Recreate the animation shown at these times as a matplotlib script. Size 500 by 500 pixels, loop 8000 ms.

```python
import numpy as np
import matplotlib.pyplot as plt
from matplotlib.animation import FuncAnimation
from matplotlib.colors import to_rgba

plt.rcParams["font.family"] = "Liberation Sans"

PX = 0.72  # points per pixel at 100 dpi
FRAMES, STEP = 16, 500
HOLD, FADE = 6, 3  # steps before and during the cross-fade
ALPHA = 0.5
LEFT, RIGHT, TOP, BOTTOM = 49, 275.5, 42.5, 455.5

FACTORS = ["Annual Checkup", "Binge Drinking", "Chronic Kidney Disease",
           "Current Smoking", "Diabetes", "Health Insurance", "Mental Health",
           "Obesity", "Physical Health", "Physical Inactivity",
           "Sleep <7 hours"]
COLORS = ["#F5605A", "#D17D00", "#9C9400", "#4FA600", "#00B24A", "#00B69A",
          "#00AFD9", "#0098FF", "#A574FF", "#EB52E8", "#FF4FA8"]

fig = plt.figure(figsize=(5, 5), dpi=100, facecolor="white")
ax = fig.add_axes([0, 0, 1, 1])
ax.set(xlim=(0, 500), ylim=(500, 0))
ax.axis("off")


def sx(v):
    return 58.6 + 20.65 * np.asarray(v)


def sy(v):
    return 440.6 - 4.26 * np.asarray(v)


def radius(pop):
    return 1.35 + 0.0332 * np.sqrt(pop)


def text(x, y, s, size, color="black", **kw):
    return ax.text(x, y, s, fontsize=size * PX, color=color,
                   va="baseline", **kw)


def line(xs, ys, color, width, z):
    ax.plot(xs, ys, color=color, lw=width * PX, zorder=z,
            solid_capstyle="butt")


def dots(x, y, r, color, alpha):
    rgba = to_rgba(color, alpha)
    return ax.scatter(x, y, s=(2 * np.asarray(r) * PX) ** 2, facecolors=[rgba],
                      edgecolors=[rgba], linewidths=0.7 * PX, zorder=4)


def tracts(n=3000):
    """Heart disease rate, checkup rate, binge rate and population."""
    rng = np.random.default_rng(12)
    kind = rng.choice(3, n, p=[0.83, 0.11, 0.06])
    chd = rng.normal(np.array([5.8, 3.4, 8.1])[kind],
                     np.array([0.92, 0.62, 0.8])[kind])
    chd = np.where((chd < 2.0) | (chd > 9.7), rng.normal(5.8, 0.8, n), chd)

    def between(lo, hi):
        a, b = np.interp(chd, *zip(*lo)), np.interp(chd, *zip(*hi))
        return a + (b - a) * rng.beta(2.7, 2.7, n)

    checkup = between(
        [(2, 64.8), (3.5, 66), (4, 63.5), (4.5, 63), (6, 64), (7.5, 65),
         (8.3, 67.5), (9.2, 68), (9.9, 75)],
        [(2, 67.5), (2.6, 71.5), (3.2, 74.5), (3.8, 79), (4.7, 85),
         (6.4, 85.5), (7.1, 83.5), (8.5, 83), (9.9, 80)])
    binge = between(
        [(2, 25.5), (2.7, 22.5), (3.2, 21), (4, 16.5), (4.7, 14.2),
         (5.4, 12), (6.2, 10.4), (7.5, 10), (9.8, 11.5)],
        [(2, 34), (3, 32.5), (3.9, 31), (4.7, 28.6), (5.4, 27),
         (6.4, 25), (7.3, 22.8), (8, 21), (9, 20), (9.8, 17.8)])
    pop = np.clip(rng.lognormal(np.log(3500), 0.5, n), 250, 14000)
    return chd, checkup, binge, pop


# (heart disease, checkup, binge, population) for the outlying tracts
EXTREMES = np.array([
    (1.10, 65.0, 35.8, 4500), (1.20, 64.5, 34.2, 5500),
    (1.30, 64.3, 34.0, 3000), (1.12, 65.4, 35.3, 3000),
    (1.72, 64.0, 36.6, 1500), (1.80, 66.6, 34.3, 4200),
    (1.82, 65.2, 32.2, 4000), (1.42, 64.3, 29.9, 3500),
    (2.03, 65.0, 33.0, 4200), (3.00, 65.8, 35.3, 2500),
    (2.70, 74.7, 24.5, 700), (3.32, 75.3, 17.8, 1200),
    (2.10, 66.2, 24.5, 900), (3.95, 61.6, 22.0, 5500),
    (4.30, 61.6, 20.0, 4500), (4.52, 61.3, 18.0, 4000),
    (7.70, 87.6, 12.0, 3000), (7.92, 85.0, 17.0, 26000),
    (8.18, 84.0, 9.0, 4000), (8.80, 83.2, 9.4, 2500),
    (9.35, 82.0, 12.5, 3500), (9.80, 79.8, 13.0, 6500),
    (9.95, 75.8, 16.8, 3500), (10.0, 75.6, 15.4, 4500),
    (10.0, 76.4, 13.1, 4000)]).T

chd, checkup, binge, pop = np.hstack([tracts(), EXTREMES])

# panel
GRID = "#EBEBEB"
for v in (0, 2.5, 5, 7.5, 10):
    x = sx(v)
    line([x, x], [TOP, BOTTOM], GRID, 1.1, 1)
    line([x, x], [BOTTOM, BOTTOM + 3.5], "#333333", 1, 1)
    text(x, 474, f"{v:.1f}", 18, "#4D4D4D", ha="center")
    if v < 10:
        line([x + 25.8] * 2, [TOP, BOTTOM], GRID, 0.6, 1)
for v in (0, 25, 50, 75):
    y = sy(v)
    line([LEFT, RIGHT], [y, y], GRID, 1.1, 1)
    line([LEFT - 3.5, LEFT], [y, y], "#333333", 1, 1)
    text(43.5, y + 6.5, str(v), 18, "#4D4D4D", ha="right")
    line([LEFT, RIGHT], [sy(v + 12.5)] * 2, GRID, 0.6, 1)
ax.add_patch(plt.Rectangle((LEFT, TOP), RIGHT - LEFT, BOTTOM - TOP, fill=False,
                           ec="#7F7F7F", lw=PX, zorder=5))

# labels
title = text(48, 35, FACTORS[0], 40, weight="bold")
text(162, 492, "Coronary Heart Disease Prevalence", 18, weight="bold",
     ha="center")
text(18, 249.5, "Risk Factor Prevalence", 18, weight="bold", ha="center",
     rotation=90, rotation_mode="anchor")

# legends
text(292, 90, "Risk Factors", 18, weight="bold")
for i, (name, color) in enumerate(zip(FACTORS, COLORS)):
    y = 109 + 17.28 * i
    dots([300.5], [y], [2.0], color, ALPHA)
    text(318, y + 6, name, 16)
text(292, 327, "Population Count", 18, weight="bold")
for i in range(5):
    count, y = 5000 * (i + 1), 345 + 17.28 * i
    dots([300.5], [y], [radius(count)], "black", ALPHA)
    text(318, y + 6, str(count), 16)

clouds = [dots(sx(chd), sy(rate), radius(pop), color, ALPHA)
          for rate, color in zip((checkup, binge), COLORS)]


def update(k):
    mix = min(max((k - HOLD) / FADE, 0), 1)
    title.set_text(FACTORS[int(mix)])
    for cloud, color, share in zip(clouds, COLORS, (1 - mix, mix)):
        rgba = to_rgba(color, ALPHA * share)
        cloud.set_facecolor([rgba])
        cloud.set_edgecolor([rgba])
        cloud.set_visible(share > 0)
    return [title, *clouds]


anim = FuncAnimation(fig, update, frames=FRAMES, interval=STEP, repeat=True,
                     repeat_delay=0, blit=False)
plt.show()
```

The task: Copy out each record from above, exactly.

Solution to the problem:
Recreate the animation shown at these times as a matplotlib script. Size 500 by 500 pixels, loop 8000 ms.

```python
import numpy as np
import matplotlib.pyplot as plt
from matplotlib.animation import FuncAnimation
from matplotlib.colors import to_rgba

plt.rcParams["font.family"] = "Liberation Sans"

PX = 0.72  # points per pixel at 100 dpi
FRAMES, STEP = 16, 500
HOLD, FADE = 6, 3  # steps before and during the cross-fade
ALPHA = 0.5
LEFT, RIGHT, TOP, BOTTOM = 49, 275.5, 42.5, 455.5

FACTORS = ["Annual Checkup", "Binge Drinking", "Chronic Kidney Disease",
           "Current Smoking", "Diabetes", "Health Insurance", "Mental Health",
           "Obesity", "Physical Health", "Physical Inactivity",
           "Sleep <7 hours"]
COLORS = ["#F5605A", "#D17D00", "#9C9400", "#4FA600", "#00B24A", "#00B69A",
          "#00AFD9", "#0098FF", "#A574FF", "#EB52E8", "#FF4FA8"]

fig = plt.figure(figsize=(5, 5), dpi=100, facecolor="white")
ax = fig.add_axes([0, 0, 1, 1])
ax.set(xlim=(0, 500), ylim=(500, 0))
ax.axis("off")


def sx(v):
    return 58.6 + 20.65 * np.asarray(v)


def sy(v):
    return 440.6 - 4.26 * np.asarray(v)


def radius(pop):
    return 1.35 + 0.0332 * np.sqrt(pop)


def text(x, y, s, size, color="black", **kw):
    return ax.text(x, y, s, fontsize=size * PX, color=color,
                   va="baseline", **kw)


def line(xs, ys, color, width, z):
    ax.plot(xs, ys, color=color, lw=width * PX, zorder=z,
            solid_capstyle="butt")


def dots(x, y, r, color, alpha):
    rgba = to_rgba(color, alpha)
    return ax.scatter(x, y, s=(2 * np.asarray(r) * PX) ** 2, facecolors=[rgba],
                      edgecolors=[rgba], linewidths=0.7 * PX, zorder=4)


def tracts(n=3000):
    """Heart disease rate, checkup rate, binge rate and population."""
    rng = np.random.default_rng(12)
    kind = rng.choice(3, n, p=[0.83, 0.11, 0.06])
    chd = rng.normal(np.array([5.8, 3.4, 8.1])[kind],
                     np.array([0.92, 0.62, 0.8])[kind])
    chd = np.where((chd < 2.0) | (chd > 9.7), rng.normal(5.8, 0.8, n), chd)

    def between(lo, hi):
        a, b = np.interp(chd, *zip(*lo)), np.interp(chd, *zip(*hi))
        return a + (b - a) * rng.beta(2.7, 2.7, n)

    checkup = between(
        [(2, 64.8), (3.5, 66), (4, 63.5), (4.5, 63), (6, 64), (7.5, 65),
         (8.3, 67.5), (9.2, 68), (9.9, 75)],
        [(2, 67.5), (2.6, 71.5), (3.2, 74.5), (3.8, 79), (4.7, 85),
         (6.4, 85.5), (7.1, 83.5), (8.5, 83), (9.9, 80)])
    binge = between(
        [(2, 25.5), (2.7, 22.5), (3.2, 21), (4, 16.5), (4.7, 14.2),
         (5.4, 12), (6.2, 10.4), (7.5, 10), (9.8, 11.5)],
        [(2, 34), (3, 32.5), (3.9, 31), (4.7, 28.6), (5.4, 27),
         (6.4, 25), (7.3, 22.8), (8, 21), (9, 20), (9.8, 17.8)])
    pop = np.clip(rng.lognormal(np.log(3500), 0.5, n), 250, 14000)
    return chd, checkup, binge, pop


# (heart disease, checkup, binge, population) for the outlying tracts
EXTREMES = np.array([
    (1.10, 65.0, 35.8, 4500), (1.20, 64.5, 34.2, 5500),
    (1.30, 64.3, 34.0, 3000), (1.12, 65.4, 35.3, 3000),
    (1.72, 64.0, 36.6, 1500), (1.80, 66.6, 34.3, 4200),
    (1.82, 65.2, 32.2, 4000), (1.42, 64.3, 29.9, 3500),
    (2.03, 65.0, 33.0, 4200), (3.00, 65.8, 35.3, 2500),
    (2.70, 74.7, 24.5, 700), (3.32, 75.3, 17.8, 1200),
    (2.10, 66.2, 24.5, 900), (3.95, 61.6, 22.0, 5500),
    (4.30, 61.6, 20.0, 4500), (4.52, 61.3, 18.0, 4000),
    (7.70, 87.6, 12.0, 3000), (7.92, 85.0, 17.0, 26000),
    (8.18, 84.0, 9.0, 4000), (8.80, 83.2, 9.4, 2500),
    (9.35, 82.0, 12.5, 3500), (9.80, 79.8, 13.0, 6500),
    (9.95, 75.8, 16.8, 3500), (10.0, 75.6, 15.4, 4500),
    (10.0, 76.4, 13.1, 4000)]).T

chd, checkup, binge, pop = np.hstack([tracts(), EXTREMES])

# panel
GRID = "#EBEBEB"
for v in (0, 2.5, 5, 7.5, 10):
    x = sx(v)
    line([x, x], [TOP, BOTTOM], GRID, 1.1, 1)
    line([x, x], [BOTTOM, BOTTOM + 3.5], "#333333", 1, 1)
    text(x, 474, f"{v:.1f}", 18, "#4D4D4D", ha="center")
    if v < 10:
        line([x + 25.8] * 2, [TOP, BOTTOM], GRID, 0.6, 1)
for v in (0, 25, 50, 75):
    y = sy(v)
    line([LEFT, RIGHT], [y, y], GRID, 1.1, 1)
    line([LEFT - 3.5, LEFT], [y, y], "#333333", 1, 1)
    text(43.5, y + 6.5, str(v), 18, "#4D4D4D", ha="right")
    line([LEFT, RIGHT], [sy(v + 12.5)] * 2, GRID, 0.6, 1)
ax.add_patch(plt.Rectangle((LEFT, TOP), RIGHT - LEFT, BOTTOM - TOP, fill=False,
                           ec="#7F7F7F", lw=PX, zorder=5))

# labels
title = text(48, 35, FACTORS[0], 40, weight="bold")
text(162, 492, "Coronary Heart Disease Prevalence", 18, weight="bold",
     ha="center")
text(18, 249.5, "Risk Factor Prevalence", 18, weight="bold", ha="center",
     rotation=90, rotation_mode="anchor")

# legends
text(292, 90, "Risk Factors", 18, weight="bold")
for i, (name, color) in enumerate(zip(FACTORS, COLORS)):
    y = 109 + 17.28 * i
    dots([300.5], [y], [2.0], color, ALPHA)
    text(318, y + 6, name, 16)
text(292, 327, "Population Count", 18, weight="bold")
for i in range(5):
    count, y = 5000 * (i + 1), 345 + 17.28 * i
    dots([300.5], [y], [radius(count)], "black", ALPHA)
    text(318, y + 6, str(count), 16)

clouds = [dots(sx(chd), sy(rate), radius(pop), color, ALPHA)
          for rate, color in zip((checkup, binge), COLORS)]


def update(k):
    mix = min(max((k - HOLD) / FADE, 0), 1)
    title.set_text(FACTORS[int(mix)])
    for cloud, color, share in zip(clouds, COLORS, (1 - mix, mix)):
        rgba = to_rgba(color, ALPHA * share)
        cloud.set_facecolor([rgba])
        cloud.set_edgecolor([rgba])
        cloud.set_visible(share > 0)
    return [title, *clouds]


anim = FuncAnimation(fig, update, frames=FRAMES, interval=STEP, repeat=True,
                     repeat_delay=0, blit=False)
plt.show()
```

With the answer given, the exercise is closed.